Organising the day for a decent walk was not going to be too difficult after all. Weather helped and the shops in Benamocarra were open when I arrived at 9 so I bought bread and other food for the walk and my remaining 2 days at Bambú. Did I mention – and had coffee. 😉
Up the Rio Almachar again but in the opposite direction. A bridge. Always a bridge to remind you it’s a river. Just look at how well defined the road is though!
Turn left and left again just after the very large eucalyptus tree and the old green sofa dumped near the junction of this and the river that flows out to sea at Torre del Mar.

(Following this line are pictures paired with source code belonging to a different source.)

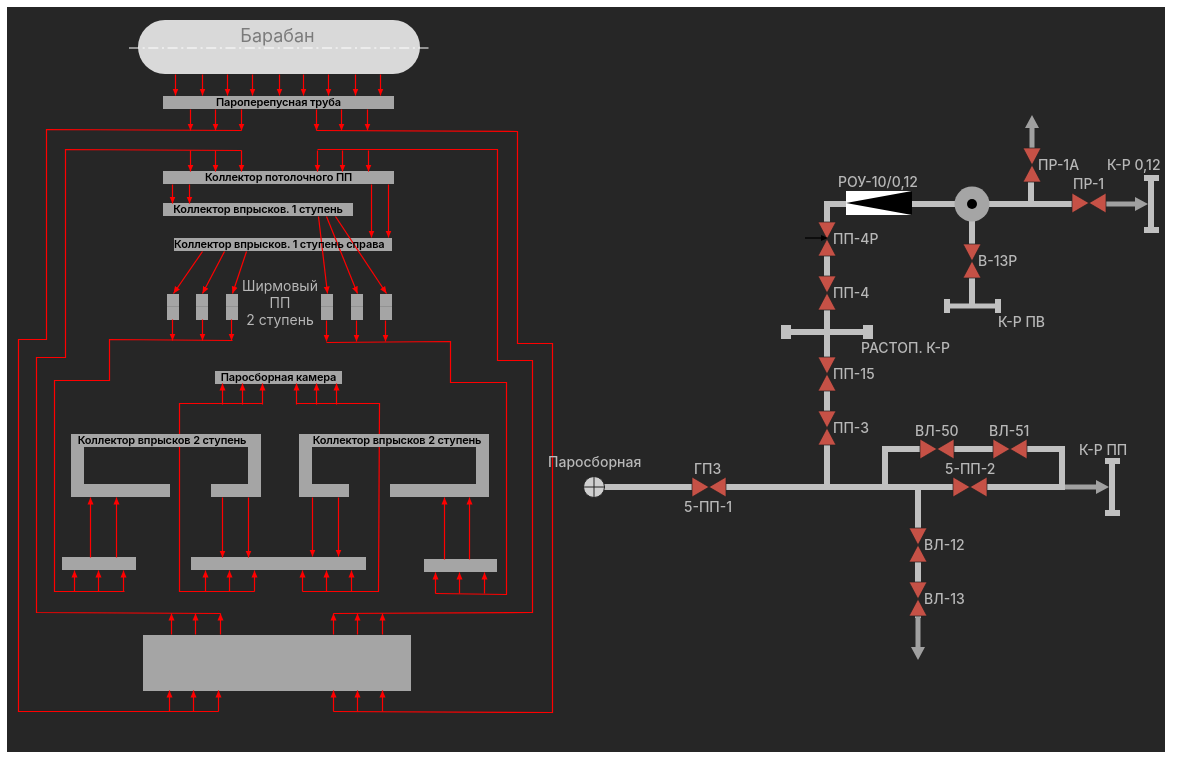
<!DOCTYPE html>
<html lang="ru">
<head>
<meta charset="utf-8">
<title>Схема паропровода котла</title>
<style>
:root{--board:#262626;--metal:#a5a5a5;--drum:#d9d9d9;--pipe:#c0c0c0;--outlet:#a0a0a0;--steam:#f00;--valve:#c65146;--tag:#b8b8b8;--ink:#000}
*{box-sizing:border-box;margin:0}
html,body{width:1200px;height:759px;overflow:hidden;background:#fff}
body{font-family:Inter,Roboto,sans-serif}
.board{position:relative;width:1200px;height:759px;background:var(--board);clip-path:inset(7px 35px 7px 7px)}
.board>*{position:absolute;left:var(--x);top:var(--y)}
.drum{width:282px;height:54px;border-radius:27px;background:var(--drum);color:#7b7b7b;font-size:18px;line-height:32px;text-align:center;padding-right:3px}
.header{display:flex;align-items:center;justify-content:center;width:var(--w);height:var(--h,13px);background:var(--metal);color:var(--ink);font-size:11px;font-weight:600;letter-spacing:-.13px;line-height:13px;white-space:nowrap}
.header.start{justify-content:flex-start}
.header span{position:relative;z-index:2}
.loop{z-index:1;width:190px;height:63px;color:var(--ink);font-size:11px;font-weight:600;letter-spacing:-.13px;line-height:13px;text-align:center;white-space:nowrap;background:var(--metal);clip-path:polygon(0 0,100% 0,100% 100%,var(--b) 100%,var(--b) 50px,177px 50px,177px 13px,13px 13px,13px 50px,var(--a) 50px,var(--a) 100%,0 100%)}
.screen-title{width:82px;font-size:14px;line-height:17px;text-align:center;color:var(--tag);white-space:nowrap}
.screen{width:12px;height:26px;background:linear-gradient(var(--metal) 12px,#929292 12px 13px,var(--metal) 13px)}
.lines{left:0;top:0;width:1200px;height:759px}
.tag{color:var(--tag);font-size:14px;font-weight:500;line-height:14px;white-space:nowrap}
</style>
</head>
<body>
<main class="board">
  <!-- Steam path: vessels and headers -->
  <div class="drum" style="--x:138px;--y:20px">Барабан</div>
  <div class="header" style="--x:163px;--y:96px;--w:231px">Пароперепусная труба</div>
  <div class="header" style="--x:163px;--y:171px;--w:231px">Коллектор потолочного ПП</div>
  <div class="header" style="--x:163px;--y:203px;--w:190px">Коллектор впрысков. 1 ступень</div>
  <div class="header start" style="--x:174px;--y:238px;--w:218px"><span>Коллектор впрысков. 1 ступень справа</span></div>
  <p class="screen-title" style="--x:239px;--y:277px">Ширмовый<br>ПП<br>2 ступень</p>
  <div class="screen" style="--x:167px;--y:294px"></div>
  <div class="screen" style="--x:196px;--y:294px"></div>
  <div class="screen" style="--x:226px;--y:294px"></div>
  <div class="screen" style="--x:321px;--y:294px"></div>
  <div class="screen" style="--x:351px;--y:294px"></div>
  <div class="screen" style="--x:380px;--y:294px"></div>
  <div class="header" style="--x:215px;--y:371px;--w:127px">Паросборная камера</div>
  <div class="loop" style="--x:71px;--y:434px;--a:99px;--b:140px;padding-right:8px">Коллектор впрысков 2 ступень</div>
  <div class="loop" style="--x:299px;--y:434px;--a:50px;--b:91px;padding-left:6px">Коллектор впрысков 2 ступень</div>
  <div class="header" style="--x:62px;--y:557px;--w:74px"></div>
  <div class="header" style="--x:191px;--y:557px;--w:175px"></div>
  <div class="header" style="--x:424px;--y:559px;--w:73px"></div>
  <div class="header" style="--x:143px;--y:635px;--w:268px;--h:56px"></div>

  <svg class="lines" viewBox="0 0 1200 759" fill="none" aria-hidden="true">
    <defs>
      <marker id="tip" markerUnits="userSpaceOnUse" markerWidth="8" markerHeight="8" refX="7" refY="4" orient="auto"><path d="M0 1L7 4L0 7Z" fill="#f00"/></marker>
      <g id="drop"><path d="M0 0V21" marker-end="url(#tip)"/></g>
      <g id="rise"><path d="M0 0V-21" marker-end="url(#tip)"/></g>
      <g id="drops"><use href="#drop"/><use href="#drop" x="25"/><use href="#drop" x="51"/></g>
      <g id="rises"><use href="#rise"/><use href="#rise" x="24"/><use href="#rise" x="49"/></g>
      <g id="feeds"><use href="#rise"/><use href="#rise" x="20"/><use href="#rise" x="40"/></g>
      <g id="screens"><use href="#drop"/><use href="#drop" x="30"/><use href="#drop" x="59"/></g>
      <g id="valve"><path d="M-16 -4H16V4H-16Z" fill="var(--board)"/><path d="M-17 -10L0 0L-17 10ZM17 -10L0 0L17 10Z" fill="var(--valve)" stroke="#222" stroke-width=".7"/></g>
      <g id="valve-v"><path d="M-4 -16H4V16H-4Z" fill="var(--board)"/><path d="M-9 -17H9L0 0ZM-9 17H9L0 0Z" fill="var(--valve)" stroke="#222" stroke-width=".7"/></g>
      <path id="end" d="M-7 -29H8V-23H3V23H8V29H-7V23H-3V-23H-7Z" fill="var(--pipe)"/>
      <path id="outlet" d="M0 -2.5H31V-7L44 0L31 7V2.5H0Z" fill="var(--outlet)"/>
    </defs>

    <path d="M129 48H429" stroke="#fff" stroke-dasharray="10 3.7 2 3.6"/>

    <g stroke="var(--steam)" stroke-width="1.2" transform="translate(.5 .5)">
      <!-- drum to steam transfer pipe -->
      <use href="#drop" x="175" y="74"/><use href="#drop" x="202" y="74"/><use href="#drop" x="227" y="74"/>
      <use href="#drop" x="252" y="74"/><use href="#drop" x="279" y="74"/><use href="#drop" x="303" y="74"/>
      <use href="#drop" x="328" y="74"/><use href="#drop" x="355" y="74"/><use href="#drop" x="380" y="74"/>
      <use href="#drops" x="190" y="109"/><use href="#drops" x="316" y="109"/>
      <!-- outer circuits -->
      <path d="M241 130L46 129V339H18V711H218M316 130L517 131V343H552V712L333 711"/>
      <use href="#rises" x="169" y="711"/><use href="#rises" x="333" y="711"/>
      <!-- inner circuits -->
      <path d="M241 150L65 149V357H36V612L220 613M317 149H497V360H532V612L333 613"/>
      <use href="#drops" x="190" y="150"/><use href="#drops" x="317" y="150"/>
      <use href="#rises" x="171" y="634"/><use href="#rises" x="333" y="634"/>
      <!-- ceiling header to injection headers -->
      <path d="M172 184V203" marker-end="url(#tip)"/><path d="M189 184V203" marker-end="url(#tip)"/>
      <path d="M371 184V237" marker-end="url(#tip)"/><path d="M388 184V237" marker-end="url(#tip)"/>
      <path d="M202 251L173 293" marker-end="url(#tip)"/><path d="M224 251L202 293" marker-end="url(#tip)"/><path d="M246 251L232 293" marker-end="url(#tip)"/>
      <path d="M318 216L327 293" marker-end="url(#tip)"/><path d="M326 216L357 293" marker-end="url(#tip)"/><path d="M335 216L386 293" marker-end="url(#tip)"/>
      <!-- screens to second stage -->
      <use href="#screens" x="172" y="319"/><use href="#screens" x="326" y="320"/>
      <path d="M232 340L109 339V380H54V591H124M326 342L450 341V382H506V594L435 593"/>
      <use href="#rises" x="74" y="591"/><use href="#rises" x="435" y="593"/>
      <path d="M90 557V497" marker-end="url(#tip)"/><path d="M116 557V497" marker-end="url(#tip)"/>
      <path d="M222 497V557" marker-end="url(#tip)"/><path d="M248 497V557" marker-end="url(#tip)"/>
      <path d="M312 497V556" marker-end="url(#tip)"/><path d="M338 497V556" marker-end="url(#tip)"/>
      <path d="M444 559V497" marker-end="url(#tip)"/><path d="M469 559V497" marker-end="url(#tip)"/>
      <!-- steam collecting chamber -->
      <path d="M262 403H179V591H254M296 403H379L378 591H302"/>
      <use href="#rises" x="205" y="591"/><use href="#rises" x="302" y="591"/>
      <use href="#feeds" x="222" y="404"/><use href="#feeds" x="296" y="404"/>
    </g>

    <!-- Pipelines -->
    <g stroke="var(--pipe)" stroke-width="6">
      <path d="M594 487H1065M827 487V204H1072M885 487V449H1062V487M918 490V618M972 221V306M1031 204V180M786 332H868"/>
      <path d="M948 306H997" stroke-width="5"/>
    </g>
    <g fill="var(--pipe)">
      <rect x="781" y="325" width="10" height="14"/><rect x="863" y="325" width="10" height="14"/>
      <rect x="944" y="299" width="6" height="14"/><rect x="995" y="299" width="6" height="14"/>
    </g>
    <use href="#end" x="1151" y="204"/><use href="#end" x="1112" y="487"/>
    <use href="#outlet" x="1104" y="204"/><use href="#outlet" x="1065" y="487"/>
    <use href="#outlet" transform="translate(1032 159) rotate(-90)"/>
    <use href="#outlet" transform="translate(918 616) rotate(90)"/>
    <g stroke="#222">
      <circle cx="594" cy="487" r="10.5" fill="#cfcfcf"/><path d="M583 487H605M594 476V498"/>
    </g>
    <circle cx="972" cy="204" r="17.5" fill="var(--metal)"/><circle cx="972" cy="204" r="5" fill="#000"/>
    <rect x="846" y="191" width="66" height="24" fill="#fff"/><path d="M846 203L912 191V215Z" fill="#000"/>

    <!-- Valves -->
    <use href="#valve" x="1089" y="203"/><use href="#valve" x="709" y="487"/><use href="#valve" x="937" y="449"/>
    <use href="#valve" x="1010" y="449"/><use href="#valve" x="970" y="487"/>
    <use href="#valve-v" x="827" y="239"/><use href="#valve-v" x="827" y="293"/><use href="#valve-v" x="827" y="374"/>
    <use href="#valve-v" x="827" y="428"/><use href="#valve-v" x="972" y="261"/><use href="#valve-v" x="1032" y="165"/>
    <use href="#valve-v" x="918" y="545"/><use href="#valve-v" x="918" y="599"/>
    <path d="M805 238H822" stroke="#000" stroke-width="1.3"/><path d="M821 235L828 238L821 241Z" fill="#000"/>
  </svg>

  <!-- Equipment tags -->
  <span class="tag" style="--x:838px;--y:175px">РОУ-10/0,12</span>
  <span class="tag" style="--x:1038px;--y:158px">ПР-1А</span>
  <span class="tag" style="--x:1073px;--y:177px">ПР-1</span>
  <span class="tag" style="--x:1107px;--y:158px">К-Р 0,12</span>
  <span class="tag" style="--x:833px;--y:232px">ПП-4Р</span>
  <span class="tag" style="--x:978px;--y:254px">В-13Р</span>
  <span class="tag" style="--x:998px;--y:315px">К-Р ПВ</span>
  <span class="tag" style="--x:833px;--y:286px">ПП-4</span>
  <span class="tag" style="--x:861px;--y:341px">РАСТОП. К-Р</span>
  <span class="tag" style="--x:833px;--y:367px">ПП-15</span>
  <span class="tag" style="--x:833px;--y:421px">ПП-3</span>
  <span class="tag" style="--x:915px;--y:424px">ВЛ-50</span>
  <span class="tag" style="--x:989px;--y:424px">ВЛ-51</span>
  <span class="tag" style="--x:1079px;--y:443px">К-Р ПП</span>
  <span class="tag" style="--x:548px;--y:455px">Паросборная</span>
  <span class="tag" style="--x:694px;--y:462px">ГПЗ</span>
  <span class="tag" style="--x:684px;--y:500px">5-ПП-1</span>
  <span class="tag" style="--x:945px;--y:462px">5-ПП-2</span>
  <span class="tag" style="--x:924px;--y:538px">ВЛ-12</span>
  <span class="tag" style="--x:924px;--y:592px">ВЛ-13</span>
</main>
</body>
</html>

Keep going past the donkey. She stopped eating only momentarily to watch me pass.
Good to see a few citrus trees remaining among the water hungry mango and avocado plantations up and down the surrounding hillsides. Honestly, I predict doom and disaster for this region. Imagine another 3 or 4 years of insufficient water. Not nice.
Some spectacular flowers along the way. Yellows, whites, red and mauves. Everywhere. Alongside the (mostly) dusty riverbed
Had to jump a few creeks. Narrowly escaped a boot full twice in places that looked almost uncrossable if I was to keep dry feet. Not often I say it but, thank heavens for waterproof boots.
This, according to one source, left the working population considerably depleted. I believe they were mainly farm workers so that would have been a serious loss to the region. In fact, without the Moores/Arabs introducing the dry land farming and various systems of water storage and irrigation this region would not have been as important to Spain, a veritable food bowl still. Some distinctive buildings:
Not a Mexican standoff. 😙 Amazing how they manage the ubiquitous hills and let me assure you this was a reasonable slope.
Would that I’ll be as good in my time…..
The most fascinating towns on this particular walk were one high up on the mountain overlooking Benamargosa. If I stay at Bambú again I’m going up there. The town is called Comares and I love how it’s perched so far up above Benamargosa on a real mountain.
The other was La Zorrilla, almost like a model constructed to show a typical Andalusian town. I didn’t see any residents, just a few cats, and I heard a concrete mixer. There was no bar nor shop of any sort that I could find.
And very much worth visiting!